In today's world, we simply cannot do without lasers. We use them to print out documents, play CDs or DVDs, weld, cut, or bend car components, survey roads, monitor our bloodstream, and even remove tumors from our bodies. Now researchers from the Fraunhofer Institute for Applied Solid State Physics IAF in Freiburg have developed the technology for a further application. Their quantum cascade laser a particular type of infrared laser forms the core of an analysis apparatus that allows drinking water to be sampled automatically at the waterworks itself. As a result, water companies can determine within a few minutes whether their water contains any impurities and what those impurities are. The system has been designed in order to enable immediate identification of dangerous substances. "The equipment samples the water for dangerous substances at the waterworks itself in the course of routine operations, and allows for a rapid response," says Dr. Frank Fuchs, summarizing the advantages of the system. Dr. Fuchs is Fraunhofer IAF coordinator for the IRLSENS project, which is funded by Germany's Federal Ministry of Education and Research (BMBF).
To examine the components of water, experts use molecular spectroscopy: that is to say, they examine the optical spectra of the molecules in the water. Each chemical com-pound has a unique spectrum, since individual molecules vibrate and absorb light at characteristic frequencies. Water itself is a very strong absorber of infrared light; since the light sources employed to date have delivered little power, until now examinations of this sort have been possible only in a laboratory setting. "The main sticking point is the intensity of the light.

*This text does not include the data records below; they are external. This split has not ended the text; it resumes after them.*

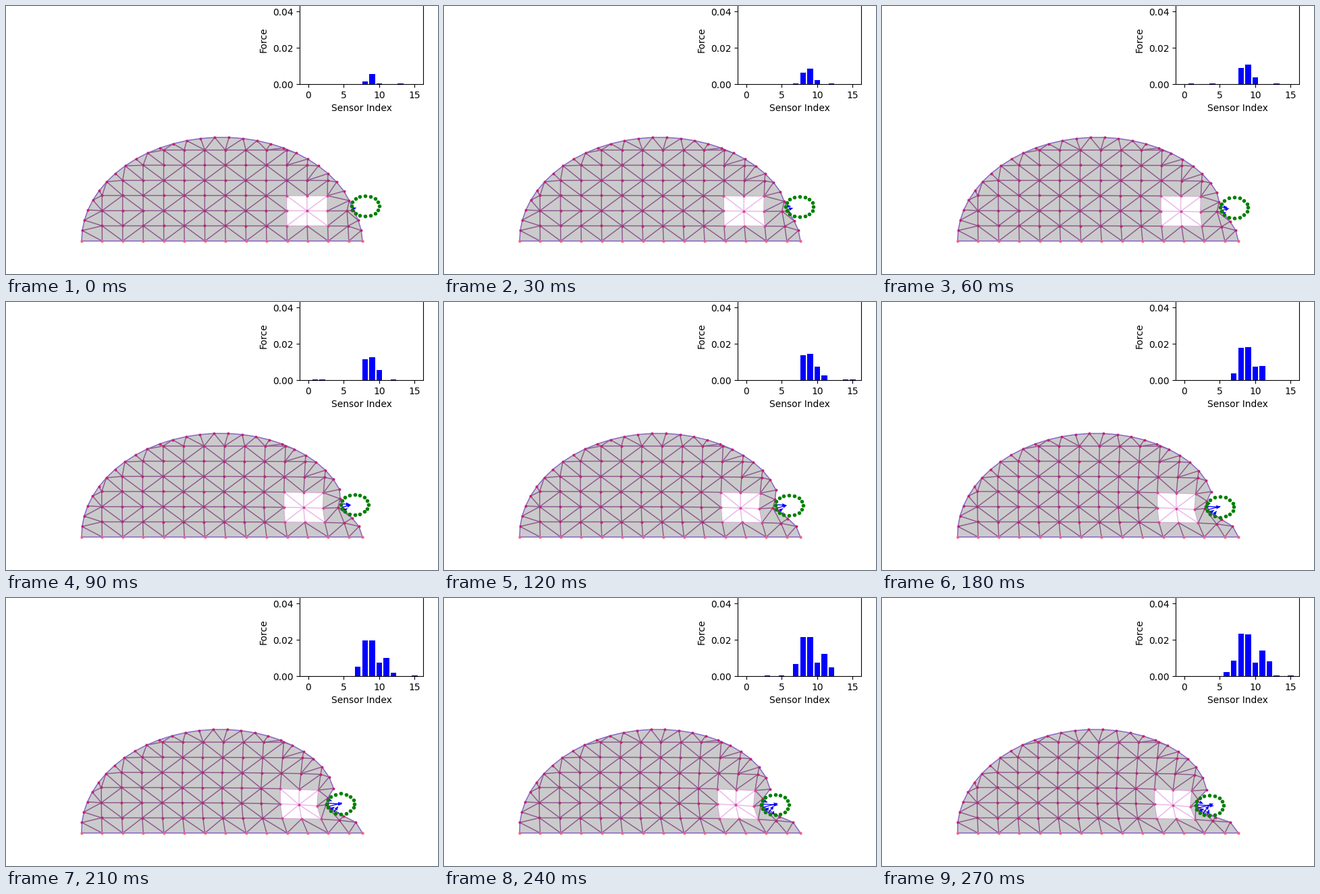
Write a matplotlib script that moves like this. It is 640 by 398 pixels and loops after 300 ms.

```python
import numpy as np
import matplotlib.pyplot as plt
from matplotlib.animation import FuncAnimation
from matplotlib.collections import LineCollection
from matplotlib.tri import Triangulation

W, H = 640, 398
FRAMES, INTERVAL = 10, 30
PX = 0.72  # points per pixel at 100 dpi

# Half-ellipse body and its grid spacing, in pixels
CENTER = np.array([320.0, 349.0])
RADII = np.array([208.0, 154.0])
STEP = np.array([30.45, 22.52])
ARC = 31
HUB = (11, 2)

# Probe path and size
PROBE_START = np.array([532.1, 297.0])
PROBE_SPEED = np.array([-5.2, 1.24])
PROBE_RADII = np.array([20.5, 15.2])


def build_nodes():
    angle = np.pi * np.arange(ARC + 1) / ARC
    unit = np.column_stack([np.cos(angle), -np.sin(angle)])
    unit[-1, 1] = 0
    nodes = list(CENTER + RADII * unit)
    grid = {}
    for j in range(7):
        for i in range(1, 14):
            p = np.array([112 + STEP[0] * i, 349 - STEP[1] * j])
            if np.hypot(*((p - CENTER) / RADII)) < 0.998:
                grid[i, j] = len(nodes)
                nodes.append(p)
    return np.array(nodes), grid


def build_edges(nodes, grid):
    unit = (nodes - CENTER) / RADII
    triangles = []
    for t in Triangulation(unit[:, 0], unit[:, 1]).triangles:
        (ax, ay), (bx, by) = unit[t[1]] - unit[t[0]], unit[t[2]] - unit[t[0]]
        if abs(ax * by - ay * bx) > 1e-6:
            triangles.append(frozenset(int(n) for n in t))

    # Square cells alternate their diagonals; the pattern flips at both ends
    for i, j in grid:
        corners = [(i, j), (i + 1, j), (i + 1, j + 1), (i, j + 1)]
        if not all(c in grid for c in corners):
            continue
        a, b, c, d = (grid[q] for q in corners)
        inside = [t for t in triangles if t <= {a, b, c, d}]
        if len(inside) != 2:
            continue
        for t in inside:
            triangles.remove(t)
        flipped = j in (1, 2) and (i < 3 or i >= HUB[0] - 1)
        if (i + j) % 2 == flipped:
            triangles += [frozenset((a, b, c)), frozenset((a, c, d))]
        else:
            triangles += [frozenset((a, b, d)), frozenset((b, c, d))]

    edges = set()
    for t in triangles:
        a, b, c = sorted(t)
        edges |= {(a, b), (b, c), (a, c)}
    return edges


def final_shift(nodes, grid):
    """Displacement of every node when the probe is fully pressed in."""
    x, y = nodes.T
    height = 349 - y
    dist = np.hypot(x - 500, 1.8 * (y - 303))
    push = 27 * np.exp(-dist / 127) * (1 - np.exp(-height / 18))
    pull = 24 * np.exp(-dist / 45) * np.clip((x - 470) / 30, 0, 1) * (y < 280)
    shift = np.column_stack([-push - 0.2 * pull, push ** 2 / 70 + pull])
    shift[height < 1] = 0

    # Nodes in touch with the probe follow its outline
    pressed = {1: (516, 333), 2: (494, 325.5), 3: (468, 315), 4: (468, 299),
               5: (481, 285), grid[13, 2]: (465, 308), grid[13, 1]: (490, 331)}
    for n, end in pressed.items():
        shift[n] = np.array(end) - nodes[n]
    return shift


def ramp(k, begin, end, power=1.0):
    return np.clip((k - begin) / (end - begin), 0, 1) ** power


def readings(k):
    """Sensor forces: the contact patch widens as the probe goes in."""
    values = np.zeros(16)
    values[np.random.default_rng(k).integers(0, 16, 3)] = 0.0003
    values[6] += 0.0018 * ramp(k, 8, 9)
    values[7] += 0.0084 * ramp(k, 4, 9)
    values[8] = 0.0015 + 0.0217 * ramp(k, 0, 9, 0.7)
    values[9] = 0.0055 + 0.0174 * ramp(k, 0, 9, 0.8)
    values[10] = 0.0003 + 0.007 * ramp(k, 0, 4)
    values[11] += 0.0139 * ramp(k, 3.5, 9, 0.75)
    values[12] += 0.0081 * ramp(k, 6.4, 9)
    return values


nodes, grid = build_nodes()
edges = build_edges(nodes, grid)
shift = final_shift(nodes, grid)

arc = list(range(ARC + 1))
base = [grid[i, 0] for i in range(1, 14)]
outline = arc + base
border = {tuple(sorted(e)) for e in zip(outline, outline[1:] + outline[:1])}

hub = grid[HUB]
ring_steps = [(-1, -1), (0, -1), (1, -1), (1, 0), (1, 1), (0, 1), (-1, 1), (-1, 0)]
ring = [grid[HUB[0] + dx, HUB[1] + dy] for dx, dy in ring_steps]
rim = {tuple(sorted(e)) for e in zip(ring, ring[1:] + ring[:1])}
spokes = {e for e in edges if hub in e}
inner = edges - border - rim - spokes

fig = plt.figure(figsize=(W / 100, H / 100), dpi=100, facecolor="white")

stage = fig.add_axes([0, 0, 1, 1])
stage.set_xlim(0, W)
stage.set_ylim(H, 0)
stage.axis("off")

body, = stage.fill(*nodes[outline].T, color="#cbcbcb", lw=0, zorder=1)
hole, = stage.fill(*nodes[ring].T, color="white", lw=0, zorder=2)


def add_lines(pairs, color, width):
    lines = LineCollection([], colors=color, linewidths=width * PX, zorder=3)
    stage.add_collection(lines)
    return lines, np.array(sorted(pairs))


def add_dots(color, size, zorder):
    return stage.plot([], [], "o", color=color, ms=size * PX, mew=0, zorder=zorder)[0]


line_sets = [add_lines(rim, "#d2b0d6", 1.4),
             add_lines(spokes, "#ebbceb", 1.6),
             add_lines(inner, "#8c5c90", 1.5),
             add_lines(border, "#8c68c8", 1.6)]

base_ids = base + [0, ARC]
hole_ids = ring + [hub]
upper_ids = [n for n in range(len(nodes)) if n not in base_ids + hole_ids]
dot_sets = [(add_dots("#c2246f", 4.0, 4), upper_ids),
            (add_dots("#d8488c", 4.0, 4), hole_ids),
            (add_dots("#ee6486", 4.3, 4), base_ids)]
probe = add_dots("#008000", 5.6, 6)

# One arrow per touched sensor, spread along the probe's left side
touched = np.arange(7, 13)
spread = np.radians(21 * (touched - 8) - 4)
start = 0.95 * PROBE_RADII * np.column_stack([-np.cos(spread), np.sin(spread)])
heading = np.column_stack([np.cos(0.9 * spread), -np.sin(0.9 * spread)])
arrows = stage.quiver(*start.T, *heading.T, color="blue", angles="xy",
                      scale_units="xy", scale=1, units="dots", width=1.3,
                      headwidth=4, headlength=5, headaxislength=4.5,
                      minlength=0.5, zorder=5)

chart = fig.add_axes([435 / W, (H - 116) / H, 183 / W, 132.3 / H])
bars = chart.bar(range(16), np.zeros(16), color="blue")
chart.set_xlim(-1.19, 16.19)
chart.set_ylim(0, 0.049)
chart.set_xticks([0, 5, 10, 15])
chart.set_yticks([0, 0.02, 0.04])
chart.set_xlabel("Sensor Index")
chart.set_ylabel("Force")

turn = 2 * np.pi * np.arange(16) / 16
probe_ring = PROBE_RADII * np.column_stack([np.cos(turn), np.sin(turn)])


def update(k):
    pos = nodes + shift * (k + 0.6) / 9.6
    center = PROBE_START + PROBE_SPEED * k
    force = readings(k)

    body.set_xy(pos[outline])
    hole.set_xy(pos[ring])
    for lines, pairs in line_sets:
        lines.set_segments(pos[pairs])
    for dots, ids in dot_sets:
        dots.set_data(*pos[ids].T)
    probe.set_data(*(center + probe_ring).T)

    arrows.set_offsets(center + start)
    arrows.set_UVC(*(heading * 1120 * force[touched, None]).T)

    for bar, value in zip(bars, force):
        bar.set_height(value)
    return [body, hole, probe, arrows, *bars]


anim = FuncAnimation(fig, update, frames=FRAMES, interval=INTERVAL,
                     repeat=True, repeat_delay=0, blit=False)
plt.show()
```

In order to be in a position to employ molecular spectroscopy at the waterworks itself, we needed to find a more powerful light source," explains Fuchs.
Taking water samples in the course of routine operations
Fraunhofer IAF's quantum cascade laser
|Contact: Dr. Frank Fuchs|